CASA Seminar Series: Tom Kemeny, Queen Mary University London
09 February 2022, 5:00 pm–6:00 pm
Tom Kemeny, QMUL: Disruptive innovation and the great divergence. This event has been arranged by CASA the Bartlett Centre for Advanced Spatial Analysis
This event is free.
About the talk
Spatial income inequality in the United States appears to have steadily grown since 1980. This ‘great divergence’ is drawing growing interest from researchers and policymakers, rooted in the recognition that spatial inequality is linked to place-based disparities in unemployment; health; social mobility and other factors shaping opportunity. This paper brings a historical perspective to this topic. It shows that over the past 120 years, the US has undergone several phases of rising and falling spatial income inequality, which can be linked to the emergence and geography of key disruptive innovations. Synthesizing frameworks from economic history, economic geography and labor economics, these findings are interpreted to suggest a loosely cyclical pattern. Rising spatial income inequality is driven by the spatial clustering of key innovations that enable industrial revolutions, as well as the jobs linked to them. This is eventually reversed as the revolution wanes, with core ideas becoming more widely understood and diffused over space. This perspective implies lessons for policymaking for the contemporary great divergence.
About the Speaker
at Queen Mary University London
About the speaker
Tom Kemeny is an Associate Professor (Reader) in Economic Development at Queen Mary, University of London, and a Visiting Fellow at LSE’s International Inequalities Institute. He has held academic appointments at the University of Southampton, LSE, UNC Chapel Hill, and UCLA, where he received his PhD.

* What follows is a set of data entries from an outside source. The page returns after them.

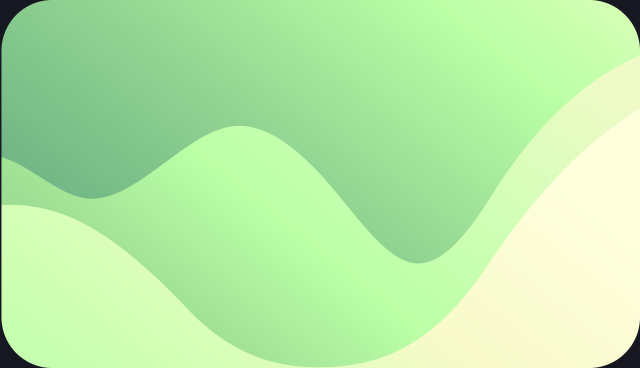
Give the GLSL for this background, as a Shadertoy shader.

```glsl
// Draws a rounded card with three layers of green to cream waves, each with a diagonal gradient.

const float ASPECT = 1.7415;
const vec2 GRADIENT_DIR = vec2(0.62, 0.78);
const vec3 FRAME_COLOR = vec3(0.09, 0.09, 0.13);

// Wave knots: position x, height y, slope
const vec3 UPPER_WAVE[7] = vec3[7](
    vec3(0.000, 0.574, -0.25), vec3(0.249, 0.460, 0.0), vec3(0.651, 0.658, 0.0),
    vec3(0.914, 0.478, -1.20), vec3(1.138, 0.284, 0.0), vec3(1.338, 0.469, 1.6),
    vec3(1.742, 0.850, 0.45));
const vec3 LOWER_WAVE[7] = vec3[7](
    vec3(0.000, 0.442, 0.08), vec3(0.159, 0.422, -0.33), vec3(0.510, 0.161, -1.05),
    vec3(0.866, 0.002, 0.00), vec3(1.327, 0.279, 1.50), vec3(1.742, 0.705, 0.60),
    vec3(1.900, 0.790, 0.50));

// Cubic Hermite segment between two knots
float hermite(vec3 a, vec3 b, float x) {
    float span = b.x - a.x;
    float t = clamp((x - a.x) / span, 0.0, 1.0);
    float u = 1.0 - t;
    return mix(a.y, b.y, t * t * (3.0 - 2.0 * t))
         + span * t * u * (a.z * u - b.z * t);
}

float waveHeight(vec3 knots[7], float x) {
    float height = knots[0].y;
    for (int i = 0; i < 6; i++) {
        if (x >= knots[i].x) height = hermite(knots[i], knots[i + 1], x);
    }
    return height;
}

// Signed distance to a box with rounded corners
float roundedBox(vec2 p, vec2 halfSize, float radius) {
    vec2 q = abs(p) - halfSize + radius;
    return length(max(q, 0.0)) + min(max(q.x, q.y), 0.0) - radius;
}

// One-pixel soft coverage, 1 where the distance is negative
float coverage(float dist) {
    return clamp(0.5 - dist / max(length(vec2(dFdx(dist), dFdy(dist))), 1e-5), 0.0, 1.0);
}

// Gradient through four colours at four stops
vec3 ramp(float t, vec4 stops, vec3 a, vec3 b, vec3 c, vec3 d) {
    vec3 color = mix(a, b, clamp((t - stops.x) / (stops.y - stops.x), 0.0, 1.0));
    color = mix(color, c, clamp((t - stops.y) / (stops.z - stops.y), 0.0, 1.0));
    return mix(color, d, clamp((t - stops.z) / (stops.w - stops.z), 0.0, 1.0));
}

void mainImage(out vec4 fragColor, in vec2 fragCoord) {
    vec2 p = fragCoord / iResolution.xy * vec2(ASPECT, 1.0);
    float t = dot(p, GRADIENT_DIR);

    // Layer gradients, back to front
    vec3 backColor = ramp(t, vec4(0.44, 0.934, 1.504, 1.857),
        vec3(0.44, 0.71, 0.52), vec3(0.57, 0.83, 0.57),
        vec3(0.73, 1.00, 0.65), vec3(0.85, 1.00, 0.72));
    vec3 middleColor = ramp(t, vec4(0.395, 0.78, 1.12, 1.64),
        vec3(0.62, 0.87, 0.58), vec3(0.73, 1.00, 0.65),
        vec3(0.81, 1.00, 0.71), vec3(0.94, 0.98, 0.78));
    vec3 frontColor = ramp(t, vec4(0.10, 0.395, 0.80, 1.37),
        vec3(0.78, 1.00, 0.69), vec3(0.84, 1.00, 0.72),
        vec3(0.97, 0.98, 0.79), vec3(1.00, 1.00, 0.87));

    // Stack the waves
    vec3 color = mix(backColor, middleColor, coverage(p.y - waveHeight(UPPER_WAVE, p.x)));
    color = mix(color, frontColor, coverage(p.y - waveHeight(LOWER_WAVE, p.x)));

    // Rounded card, set in slightly from the left
    vec2 cardCenter = vec2(0.5 * ASPECT + 0.002, 0.5);
    float card = roundedBox(p - cardCenter, vec2(0.5 * ASPECT - 0.002, 0.5), 0.138);
    fragColor = vec4(mix(FRAME_COLOR, color, coverage(card)), 1.0);
}
```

Tom is a social scientist studying cities, focusing on the determinants of economic prosperity and inequality. His current research takes a long-run view on the links between major, disruptive innovation and economic inequality. He also has longstanding interests in the ways that interpersonal interactions shape worker productivity, with a specific focus on interactions involving demographic diversity. A third strand of work considers the impacts of trade on the nature of work. With Neil Lee and Katy Morris, he won the Understanding Society Paper Prize for a study of Brexit and internal migration. For his work on local social networks, he was awarded the 2016 Urban Land Institute Prize, awarded for the best paper published in the Journal of Economic Geography. In 2015, his book The Rise and Fall of Urban Economies: Lessons from San Francisco and Los Angeles, co-authored with Michael Storper, Taner Osman and Naji Makarem, was published by Stanford University Press.More about Tom Kemeny